Directions | Report each line of the records below that uses the word "outline".

Stored data entries

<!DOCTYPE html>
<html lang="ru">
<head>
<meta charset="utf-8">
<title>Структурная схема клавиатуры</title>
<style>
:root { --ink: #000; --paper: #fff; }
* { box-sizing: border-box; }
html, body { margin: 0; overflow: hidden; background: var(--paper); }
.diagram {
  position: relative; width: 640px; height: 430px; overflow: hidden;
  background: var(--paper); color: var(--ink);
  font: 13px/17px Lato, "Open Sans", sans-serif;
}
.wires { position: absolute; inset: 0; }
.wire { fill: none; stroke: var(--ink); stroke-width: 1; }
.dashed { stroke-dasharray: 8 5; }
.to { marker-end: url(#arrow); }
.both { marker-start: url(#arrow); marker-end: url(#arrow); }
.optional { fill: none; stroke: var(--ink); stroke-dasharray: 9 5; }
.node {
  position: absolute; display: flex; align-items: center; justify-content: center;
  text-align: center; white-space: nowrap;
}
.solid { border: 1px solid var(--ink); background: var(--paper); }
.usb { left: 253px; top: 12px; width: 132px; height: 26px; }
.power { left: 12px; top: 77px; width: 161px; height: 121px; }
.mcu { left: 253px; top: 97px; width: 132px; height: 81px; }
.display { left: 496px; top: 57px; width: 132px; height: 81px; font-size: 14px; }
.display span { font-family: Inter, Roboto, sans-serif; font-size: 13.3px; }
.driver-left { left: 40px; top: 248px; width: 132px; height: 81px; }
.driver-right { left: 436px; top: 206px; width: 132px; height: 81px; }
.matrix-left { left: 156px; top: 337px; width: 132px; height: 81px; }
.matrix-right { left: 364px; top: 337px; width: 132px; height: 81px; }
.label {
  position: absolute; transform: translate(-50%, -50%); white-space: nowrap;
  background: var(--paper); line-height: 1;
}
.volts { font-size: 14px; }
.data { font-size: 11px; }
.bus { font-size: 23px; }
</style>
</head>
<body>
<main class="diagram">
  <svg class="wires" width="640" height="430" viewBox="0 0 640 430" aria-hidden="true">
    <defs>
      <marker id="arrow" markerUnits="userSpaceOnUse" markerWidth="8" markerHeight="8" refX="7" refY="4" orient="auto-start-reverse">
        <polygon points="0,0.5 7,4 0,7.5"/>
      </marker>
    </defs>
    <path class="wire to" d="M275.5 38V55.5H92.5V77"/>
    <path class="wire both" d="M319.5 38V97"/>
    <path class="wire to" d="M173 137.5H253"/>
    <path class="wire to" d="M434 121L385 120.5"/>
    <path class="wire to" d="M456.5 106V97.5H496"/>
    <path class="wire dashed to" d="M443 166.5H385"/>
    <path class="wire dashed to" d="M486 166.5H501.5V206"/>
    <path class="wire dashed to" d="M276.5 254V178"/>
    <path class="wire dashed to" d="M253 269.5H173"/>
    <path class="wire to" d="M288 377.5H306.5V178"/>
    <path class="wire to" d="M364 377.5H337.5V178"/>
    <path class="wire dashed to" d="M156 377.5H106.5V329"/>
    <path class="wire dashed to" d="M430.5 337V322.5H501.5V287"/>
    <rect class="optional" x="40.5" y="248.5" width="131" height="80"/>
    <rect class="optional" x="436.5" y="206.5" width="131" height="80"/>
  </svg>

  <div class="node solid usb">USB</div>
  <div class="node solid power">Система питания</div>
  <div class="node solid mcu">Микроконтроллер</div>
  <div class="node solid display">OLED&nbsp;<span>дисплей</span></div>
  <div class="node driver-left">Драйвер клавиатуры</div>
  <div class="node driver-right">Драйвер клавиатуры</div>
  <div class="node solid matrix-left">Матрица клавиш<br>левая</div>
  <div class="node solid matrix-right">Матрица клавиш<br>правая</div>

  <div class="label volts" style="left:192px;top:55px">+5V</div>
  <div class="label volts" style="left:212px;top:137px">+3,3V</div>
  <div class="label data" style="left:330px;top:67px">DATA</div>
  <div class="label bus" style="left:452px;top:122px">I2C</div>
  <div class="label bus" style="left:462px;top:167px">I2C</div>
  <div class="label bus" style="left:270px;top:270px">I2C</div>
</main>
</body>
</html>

* * *

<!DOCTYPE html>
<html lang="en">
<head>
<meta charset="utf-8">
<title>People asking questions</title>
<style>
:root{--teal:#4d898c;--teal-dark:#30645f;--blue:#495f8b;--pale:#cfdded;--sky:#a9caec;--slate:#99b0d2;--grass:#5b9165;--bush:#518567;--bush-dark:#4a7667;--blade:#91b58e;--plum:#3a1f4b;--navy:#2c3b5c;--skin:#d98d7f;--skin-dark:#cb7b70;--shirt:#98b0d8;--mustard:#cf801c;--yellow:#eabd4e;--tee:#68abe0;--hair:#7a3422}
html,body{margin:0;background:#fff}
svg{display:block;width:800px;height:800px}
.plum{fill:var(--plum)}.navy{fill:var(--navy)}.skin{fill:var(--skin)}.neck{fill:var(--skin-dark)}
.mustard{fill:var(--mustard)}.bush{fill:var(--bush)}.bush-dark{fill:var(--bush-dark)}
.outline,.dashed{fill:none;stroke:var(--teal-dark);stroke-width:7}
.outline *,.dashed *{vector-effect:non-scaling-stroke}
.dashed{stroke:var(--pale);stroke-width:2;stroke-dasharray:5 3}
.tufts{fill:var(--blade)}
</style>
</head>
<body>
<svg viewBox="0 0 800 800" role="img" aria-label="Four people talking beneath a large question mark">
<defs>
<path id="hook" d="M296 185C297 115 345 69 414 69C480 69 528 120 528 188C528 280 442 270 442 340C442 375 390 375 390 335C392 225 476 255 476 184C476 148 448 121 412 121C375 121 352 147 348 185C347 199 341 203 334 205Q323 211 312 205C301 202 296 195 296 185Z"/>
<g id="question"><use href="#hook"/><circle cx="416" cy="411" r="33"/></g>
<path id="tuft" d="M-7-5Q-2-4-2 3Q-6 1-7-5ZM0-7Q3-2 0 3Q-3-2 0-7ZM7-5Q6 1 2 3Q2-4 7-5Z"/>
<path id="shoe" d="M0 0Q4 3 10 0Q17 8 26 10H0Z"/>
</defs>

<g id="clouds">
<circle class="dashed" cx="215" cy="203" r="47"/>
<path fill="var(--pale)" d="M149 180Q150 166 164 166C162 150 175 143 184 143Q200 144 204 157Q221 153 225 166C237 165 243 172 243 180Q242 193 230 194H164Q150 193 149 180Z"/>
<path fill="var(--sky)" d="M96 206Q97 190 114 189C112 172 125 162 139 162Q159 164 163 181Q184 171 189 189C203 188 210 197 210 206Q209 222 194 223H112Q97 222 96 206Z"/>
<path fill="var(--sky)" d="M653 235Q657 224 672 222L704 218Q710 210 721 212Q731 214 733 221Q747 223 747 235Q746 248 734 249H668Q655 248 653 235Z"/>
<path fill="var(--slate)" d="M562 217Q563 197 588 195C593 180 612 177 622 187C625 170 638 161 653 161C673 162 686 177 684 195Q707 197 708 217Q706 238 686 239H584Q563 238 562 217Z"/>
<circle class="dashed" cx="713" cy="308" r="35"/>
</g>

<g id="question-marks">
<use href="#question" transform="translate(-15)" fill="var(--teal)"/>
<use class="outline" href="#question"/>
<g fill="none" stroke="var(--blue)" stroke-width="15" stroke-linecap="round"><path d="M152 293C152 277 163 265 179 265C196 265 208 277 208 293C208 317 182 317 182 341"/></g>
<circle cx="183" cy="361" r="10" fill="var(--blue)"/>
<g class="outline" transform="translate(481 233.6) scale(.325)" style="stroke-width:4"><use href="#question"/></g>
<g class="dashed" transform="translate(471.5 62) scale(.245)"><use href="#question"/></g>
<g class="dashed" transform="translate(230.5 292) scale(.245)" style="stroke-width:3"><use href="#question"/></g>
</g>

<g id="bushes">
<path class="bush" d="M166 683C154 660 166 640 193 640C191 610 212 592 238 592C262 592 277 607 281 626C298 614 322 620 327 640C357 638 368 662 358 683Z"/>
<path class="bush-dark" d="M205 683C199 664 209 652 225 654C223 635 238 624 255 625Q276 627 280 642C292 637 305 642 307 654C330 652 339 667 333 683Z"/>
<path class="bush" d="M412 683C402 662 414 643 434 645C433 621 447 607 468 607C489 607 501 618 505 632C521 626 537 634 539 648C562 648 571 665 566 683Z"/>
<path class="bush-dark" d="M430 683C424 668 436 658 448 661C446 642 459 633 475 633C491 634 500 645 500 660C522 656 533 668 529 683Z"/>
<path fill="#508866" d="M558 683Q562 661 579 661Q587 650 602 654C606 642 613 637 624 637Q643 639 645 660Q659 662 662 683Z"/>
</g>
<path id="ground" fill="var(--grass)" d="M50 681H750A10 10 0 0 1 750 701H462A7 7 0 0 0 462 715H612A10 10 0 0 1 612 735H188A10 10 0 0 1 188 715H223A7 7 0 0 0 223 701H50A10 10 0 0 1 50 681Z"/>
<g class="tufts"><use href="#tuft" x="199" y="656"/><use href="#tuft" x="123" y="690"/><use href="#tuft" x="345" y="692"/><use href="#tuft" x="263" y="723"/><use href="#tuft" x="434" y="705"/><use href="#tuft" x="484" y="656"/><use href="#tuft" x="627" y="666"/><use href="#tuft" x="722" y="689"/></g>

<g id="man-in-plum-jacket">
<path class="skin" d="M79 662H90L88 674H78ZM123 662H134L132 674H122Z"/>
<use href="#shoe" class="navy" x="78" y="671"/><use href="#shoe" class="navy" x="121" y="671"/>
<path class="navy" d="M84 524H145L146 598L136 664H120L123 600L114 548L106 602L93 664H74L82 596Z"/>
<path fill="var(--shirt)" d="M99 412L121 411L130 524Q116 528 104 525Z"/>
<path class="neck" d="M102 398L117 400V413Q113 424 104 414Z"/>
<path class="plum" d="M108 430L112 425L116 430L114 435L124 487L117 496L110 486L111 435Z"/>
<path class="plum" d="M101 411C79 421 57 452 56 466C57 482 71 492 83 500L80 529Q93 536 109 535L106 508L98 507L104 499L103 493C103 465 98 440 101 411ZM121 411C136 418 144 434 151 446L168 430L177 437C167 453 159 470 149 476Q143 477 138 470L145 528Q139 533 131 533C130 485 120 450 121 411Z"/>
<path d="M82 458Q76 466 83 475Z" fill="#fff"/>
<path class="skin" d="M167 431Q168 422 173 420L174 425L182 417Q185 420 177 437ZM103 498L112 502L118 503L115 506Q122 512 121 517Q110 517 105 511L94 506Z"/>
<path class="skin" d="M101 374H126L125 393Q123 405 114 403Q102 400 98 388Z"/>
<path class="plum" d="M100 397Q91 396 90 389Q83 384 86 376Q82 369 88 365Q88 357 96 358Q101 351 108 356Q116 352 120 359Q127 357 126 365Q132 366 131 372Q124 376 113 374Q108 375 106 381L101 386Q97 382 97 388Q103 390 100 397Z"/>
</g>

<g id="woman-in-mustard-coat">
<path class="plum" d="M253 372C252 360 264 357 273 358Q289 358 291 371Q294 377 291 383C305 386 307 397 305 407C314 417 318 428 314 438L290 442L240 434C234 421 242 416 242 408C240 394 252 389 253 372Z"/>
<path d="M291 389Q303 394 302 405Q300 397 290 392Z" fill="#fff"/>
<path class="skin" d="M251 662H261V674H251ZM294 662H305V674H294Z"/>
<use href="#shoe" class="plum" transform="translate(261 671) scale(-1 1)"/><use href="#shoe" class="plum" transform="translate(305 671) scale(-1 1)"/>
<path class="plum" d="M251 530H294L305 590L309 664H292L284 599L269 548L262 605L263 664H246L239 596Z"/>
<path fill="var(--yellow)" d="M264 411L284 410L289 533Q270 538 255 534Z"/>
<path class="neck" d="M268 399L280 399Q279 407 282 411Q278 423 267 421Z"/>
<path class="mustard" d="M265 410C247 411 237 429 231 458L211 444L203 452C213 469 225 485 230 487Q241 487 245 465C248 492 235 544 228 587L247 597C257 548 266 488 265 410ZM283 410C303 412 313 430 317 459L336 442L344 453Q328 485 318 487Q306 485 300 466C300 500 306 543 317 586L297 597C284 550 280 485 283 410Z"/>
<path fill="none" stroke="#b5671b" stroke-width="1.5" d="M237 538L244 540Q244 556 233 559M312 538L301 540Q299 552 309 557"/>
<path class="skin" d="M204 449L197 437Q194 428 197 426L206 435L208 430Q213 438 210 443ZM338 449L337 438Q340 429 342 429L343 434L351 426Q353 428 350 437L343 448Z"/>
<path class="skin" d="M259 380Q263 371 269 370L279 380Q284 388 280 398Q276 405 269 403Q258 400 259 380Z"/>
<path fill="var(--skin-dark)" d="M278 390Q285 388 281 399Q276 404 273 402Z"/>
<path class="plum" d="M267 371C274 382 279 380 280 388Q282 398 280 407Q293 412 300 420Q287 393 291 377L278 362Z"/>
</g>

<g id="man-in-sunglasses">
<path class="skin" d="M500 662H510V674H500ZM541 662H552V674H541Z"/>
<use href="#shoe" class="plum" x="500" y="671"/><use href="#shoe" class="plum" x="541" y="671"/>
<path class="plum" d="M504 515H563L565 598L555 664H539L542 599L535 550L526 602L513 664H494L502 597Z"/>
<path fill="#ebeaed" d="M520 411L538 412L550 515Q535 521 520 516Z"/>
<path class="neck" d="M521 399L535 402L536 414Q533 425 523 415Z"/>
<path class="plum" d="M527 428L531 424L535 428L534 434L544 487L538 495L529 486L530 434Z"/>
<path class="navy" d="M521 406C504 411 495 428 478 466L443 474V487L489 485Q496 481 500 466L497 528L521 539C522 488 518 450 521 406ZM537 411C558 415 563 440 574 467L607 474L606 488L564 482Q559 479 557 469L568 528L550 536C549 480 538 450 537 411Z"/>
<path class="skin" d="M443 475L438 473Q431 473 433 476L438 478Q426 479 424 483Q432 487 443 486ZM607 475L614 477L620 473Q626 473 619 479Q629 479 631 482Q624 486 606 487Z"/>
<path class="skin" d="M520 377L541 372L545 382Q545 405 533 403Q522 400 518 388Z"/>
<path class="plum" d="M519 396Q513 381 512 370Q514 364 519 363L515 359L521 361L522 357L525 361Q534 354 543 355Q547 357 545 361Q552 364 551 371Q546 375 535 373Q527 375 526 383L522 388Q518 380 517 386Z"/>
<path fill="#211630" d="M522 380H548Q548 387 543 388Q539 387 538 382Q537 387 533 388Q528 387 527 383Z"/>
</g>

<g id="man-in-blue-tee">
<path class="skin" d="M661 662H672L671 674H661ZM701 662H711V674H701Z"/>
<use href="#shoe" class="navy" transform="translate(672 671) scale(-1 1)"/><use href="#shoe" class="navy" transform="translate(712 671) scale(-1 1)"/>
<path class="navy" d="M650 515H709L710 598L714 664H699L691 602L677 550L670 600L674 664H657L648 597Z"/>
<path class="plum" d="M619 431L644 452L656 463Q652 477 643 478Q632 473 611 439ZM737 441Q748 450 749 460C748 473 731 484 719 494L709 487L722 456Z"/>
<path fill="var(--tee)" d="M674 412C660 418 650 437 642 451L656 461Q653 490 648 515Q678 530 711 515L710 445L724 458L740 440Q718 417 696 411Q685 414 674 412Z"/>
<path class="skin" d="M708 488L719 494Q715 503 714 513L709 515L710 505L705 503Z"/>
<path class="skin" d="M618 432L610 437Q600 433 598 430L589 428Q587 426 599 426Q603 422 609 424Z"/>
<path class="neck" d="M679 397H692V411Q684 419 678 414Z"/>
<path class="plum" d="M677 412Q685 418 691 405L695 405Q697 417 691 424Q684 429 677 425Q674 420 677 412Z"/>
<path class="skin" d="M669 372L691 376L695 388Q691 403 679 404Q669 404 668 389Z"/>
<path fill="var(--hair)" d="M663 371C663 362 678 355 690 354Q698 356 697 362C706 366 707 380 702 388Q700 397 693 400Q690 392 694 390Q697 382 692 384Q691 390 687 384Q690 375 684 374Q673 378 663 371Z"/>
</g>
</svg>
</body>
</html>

Written reply |
.outline,.dashed{fill:none;stroke:var(--teal-dark);stroke-width:7}
.outline *,.dashed *{vector-effect:non-scaling-stroke}
<use class="outline" href="#question"/>
<g class="outline" transform="translate(481 233.6) scale(.325)" style="stroke-width:4"><use href="#question"/></g>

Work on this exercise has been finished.